[Problem description]: Find the lines below that include the word "stops" and report how many there are, with no other text.

━━━━━━━━━━━━━━━━━━━━━━━━━━━━━━

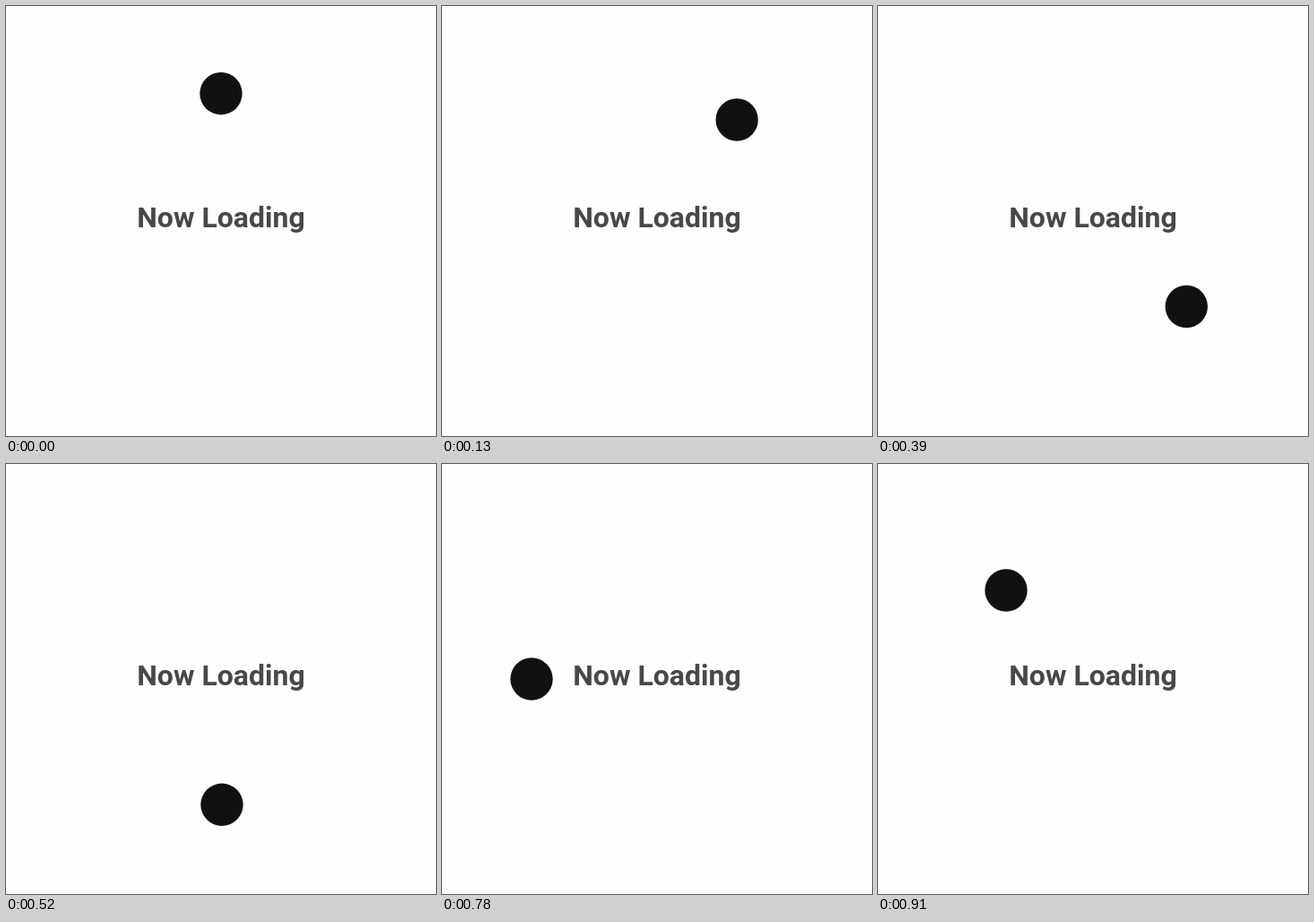
Write an HTML page that moves like this. It is 480 px wide and 480 px high and loops after 1040 ms.

```html
<!DOCTYPE html>
<html lang="en">
<head>
<meta charset="utf-8">
<title>Now Loading</title>
<style>
  html, body { margin: 0; height: 100%; overflow: hidden; background: #fefefe; }
  svg { display: block; width: 100%; height: 100%; }
  text { font: 700 32px Roboto, sans-serif; fill: #484848; text-anchor: middle; }
</style>
</head>
<body>
<svg viewBox="0 0 480 480">
  <text x="240" y="247">Now Loading</text>
  <circle id="ball" r="23.7" fill="#111"/>
</svg>
<script>
  const STEP = 130;
  // Ball centres, clockwise from the top; it jumps from one to the next.
  const stops = [
    [240, 97.7], [329.2, 127], [383.3, 237], [344.3, 335.5],
    [241, 380.3], [142, 339.5], [100, 240], [143, 141]
  ];
  const ball = document.getElementById('ball');

  function draw(now) {
    const [x, y] = stops[Math.floor(now / STEP) % stops.length];
    ball.setAttribute('cx', x);
    ball.setAttribute('cy', y);
    requestAnimationFrame(draw);
  }
  draw(performance.now());
</script>
</body>
</html>
```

━━━━━━━━━━━━━━━━━━━━━━━━━━━━━━

[Completed exercise]: 2